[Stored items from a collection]
§
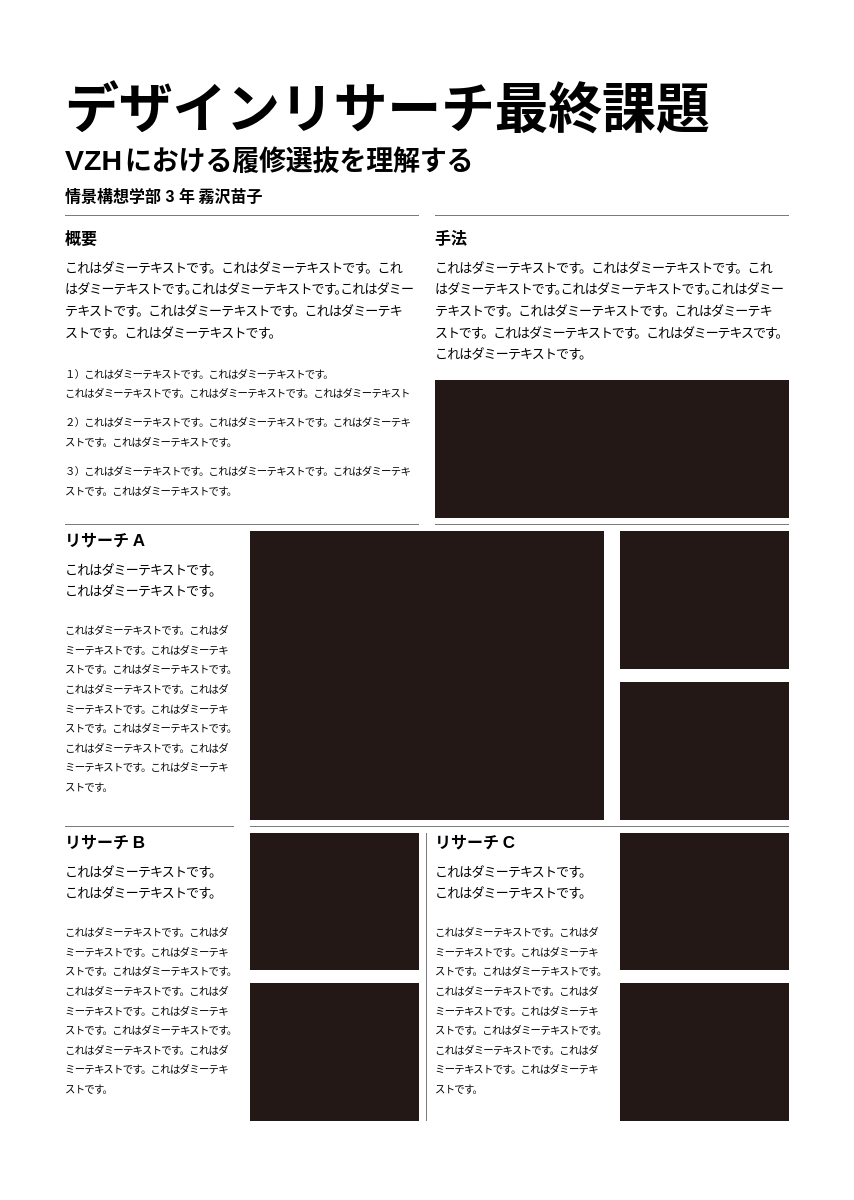
<!DOCTYPE html>
<html lang="ja">
<head>
<meta charset="utf-8">
<title>デザインリサーチ最終課題</title>
<style>
:root {
  --paper: #ffffff;
  --ink: #000000;
  --plate: #231815;
  --rule: #7d7b7a;
  --column: 169px;
  --gutter: 16px;
}
* { box-sizing: border-box; margin: 0; padding: 0; }
html, body { width: 854px; height: 1200px; overflow: hidden; background: var(--paper); }
body { font-family: "Noto Sans CJK JP", "Noto Sans JP", sans-serif; color: var(--ink); white-space: nowrap; }
.poster { width: 854px; height: 1200px; padding: 75px 65px 0; background: var(--paper); }
.latin { font-family: "Liberation Sans", sans-serif; line-height: 1; letter-spacing: 0; }

.masthead { height: 140px; }
.title { font-size: 54px; font-weight: 700; line-height: 60px; letter-spacing: -0.3px; }
.subtitle { margin-top: 7px; font-size: 27px; font-weight: 700; line-height: 34px; letter-spacing: -0.2px; }
.subtitle .latin { font-size: 28.5px; margin-right: 3px; }
.author { margin-top: 9px; font-size: 16px; font-weight: 700; line-height: 20px; }
.author .latin { margin: 0 4.5px; }

.row { display: grid; grid-template-columns: repeat(4, var(--column)); column-gap: var(--gutter); grid-template-rows: 1px 1fr; }
.rule { height: 1px; background: var(--rule); }
.span-2 { grid-column: span 2; }
.span-3 { grid-column: span 3; }
.overview { height: 309px; }
.research-a { height: 302px; }
.research-bc { height: 295px; position: relative; }
.overview .text { padding-top: 9px; }
.text { padding-top: 2px; min-width: 0; }

.heading { font-size: 16px; font-weight: 700; line-height: 24px; }
.heading .latin { font-size: 17px; }
.lead { margin-top: 6.5px; font-size: 13px; font-weight: 500; line-height: 21.7px; letter-spacing: -0.85px; }
.tight { font-feature-settings: "halt"; }
.snug { letter-spacing: -1.1px; }
.detail { margin-top: 19.3px; font-size: 10.4px; line-height: 19.6px; letter-spacing: -0.73px; }
.points { margin-top: 21.3px; list-style: none; display: flex; flex-direction: column; gap: 9.7px; font-size: 10.4px; line-height: 19.6px; letter-spacing: -0.73px; }

.plate { background: var(--plate); }
.plate-method { margin-top: 16px; height: 138px; }
.plate-main { margin-top: 6px; height: 289px; }
.plates { margin-top: 6px; display: flex; flex-direction: column; gap: 13px; }
.plates .plate { height: 138px; }
.research-bc .plates .plate:first-child { height: 137px; }
.divider { position: absolute; left: 361px; top: 7px; width: 1px; height: 288px; background: var(--rule); }
</style>
</head>
<body>
<main class="poster">
  <header class="masthead">
    <h1 class="title">デザインリサーチ最終課題</h1>
    <p class="subtitle"><span class="latin">VZH</span>における履修選抜を理解する</p>
    <p class="author">情景構想学部<span class="latin">3</span>年 霧沢苗子</p>
  </header>

  <section class="row overview">
    <div class="rule span-2"></div>
    <div class="rule span-2"></div>
    <div class="text span-2">
      <h2 class="heading">概要</h2>
      <p class="lead">これはダミーテキストです。これはダミーテキストです。これ<br><span class="tight">はダミーテキストです。これはダミーテキストです。これはダミー</span><br>テキストです。これはダミーテキストです。これはダミーテキ<br>ストです。これはダミーテキストです。</p>
      <ul class="points">
        <li>１）これはダミーテキストです。これはダミーテキストです。<br>これはダミーテキストです。これはダミーテキストです。これはダミーテキスト</li>
        <li>２）これはダミーテキストです。これはダミーテキストです。これはダミーテキ<br>ストです。これはダミーテキストです。</li>
        <li>３）これはダミーテキストです。これはダミーテキストです。これはダミーテキ<br>ストです。これはダミーテキストです。</li>
      </ul>
    </div>
    <div class="text span-2">
      <h2 class="heading">手法</h2>
      <p class="lead">これはダミーテキストです。これはダミーテキストです。これ<br><span class="tight">はダミーテキストです。これはダミーテキストです。これはダミー</span><br>テキストです。これはダミーテキストです。これはダミーテキ<br><span class="snug">ストです。これはダミーテキストです。これはダミーテキスです。</span><br>これはダミーテキストです。</p>
      <div class="plate plate-method"></div>
    </div>
  </section>

  <section class="row research-a">
    <div class="rule span-2"></div>
    <div class="rule span-2"></div>
    <div class="text">
      <h2 class="heading">リサーチ <span class="latin">A</span></h2>
      <p class="lead">これはダミーテキストです。<br>これはダミーテキストです。</p>
      <p class="detail">これはダミーテキストです。これはダ<br>ミーテキストです。これはダミーテキ<br>ストです。これはダミーテキストです。<br>これはダミーテキストです。これはダ<br>ミーテキストです。これはダミーテキ<br>ストです。これはダミーテキストです。<br>これはダミーテキストです。これはダ<br>ミーテキストです。これはダミーテキ<br>ストです。</p>
    </div>
    <div class="plate plate-main span-2"></div>
    <div class="plates">
      <div class="plate"></div>
      <div class="plate"></div>
    </div>
  </section>

  <section class="row research-bc">
    <div class="rule"></div>
    <div class="rule span-3"></div>
    <div class="text">
      <h2 class="heading">リサーチ <span class="latin">B</span></h2>
      <p class="lead">これはダミーテキストです。<br>これはダミーテキストです。</p>
      <p class="detail">これはダミーテキストです。これはダ<br>ミーテキストです。これはダミーテキ<br>ストです。これはダミーテキストです。<br>これはダミーテキストです。これはダ<br>ミーテキストです。これはダミーテキ<br>ストです。これはダミーテキストです。<br>これはダミーテキストです。これはダ<br>ミーテキストです。これはダミーテキ<br>ストです。</p>
    </div>
    <div class="plates">
      <div class="plate"></div>
      <div class="plate"></div>
    </div>
    <div class="text">
      <h2 class="heading">リサーチ <span class="latin">C</span></h2>
      <p class="lead">これはダミーテキストです。<br>これはダミーテキストです。</p>
      <p class="detail">これはダミーテキストです。これはダ<br>ミーテキストです。これはダミーテキ<br>ストです。これはダミーテキストです。<br>これはダミーテキストです。これはダ<br>ミーテキストです。これはダミーテキ<br>ストです。これはダミーテキストです。<br>これはダミーテキストです。これはダ<br>ミーテキストです。これはダミーテキ<br>ストです。</p>
    </div>
    <div class="plates">
      <div class="plate"></div>
      <div class="plate"></div>
    </div>
    <div class="divider"></div>
  </section>
</main>
</body>
</html>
§
» **EXERCISE AIM**
Would you please copy every line in the data that contains the word "snug"?

» **RESPONSE TO THIS EXERCISE**
.snug { letter-spacing: -1.1px; }
      <p class="lead">これはダミーテキストです。これはダミーテキストです。これ<br><span class="tight">はダミーテキストです。これはダミーテキストです。これはダミー</span><br>テキストです。これはダミーテキストです。これはダミーテキ<br><span class="snug">ストです。これはダミーテキストです。これはダミーテキスです。</span><br>これはダミーテキストです。</p>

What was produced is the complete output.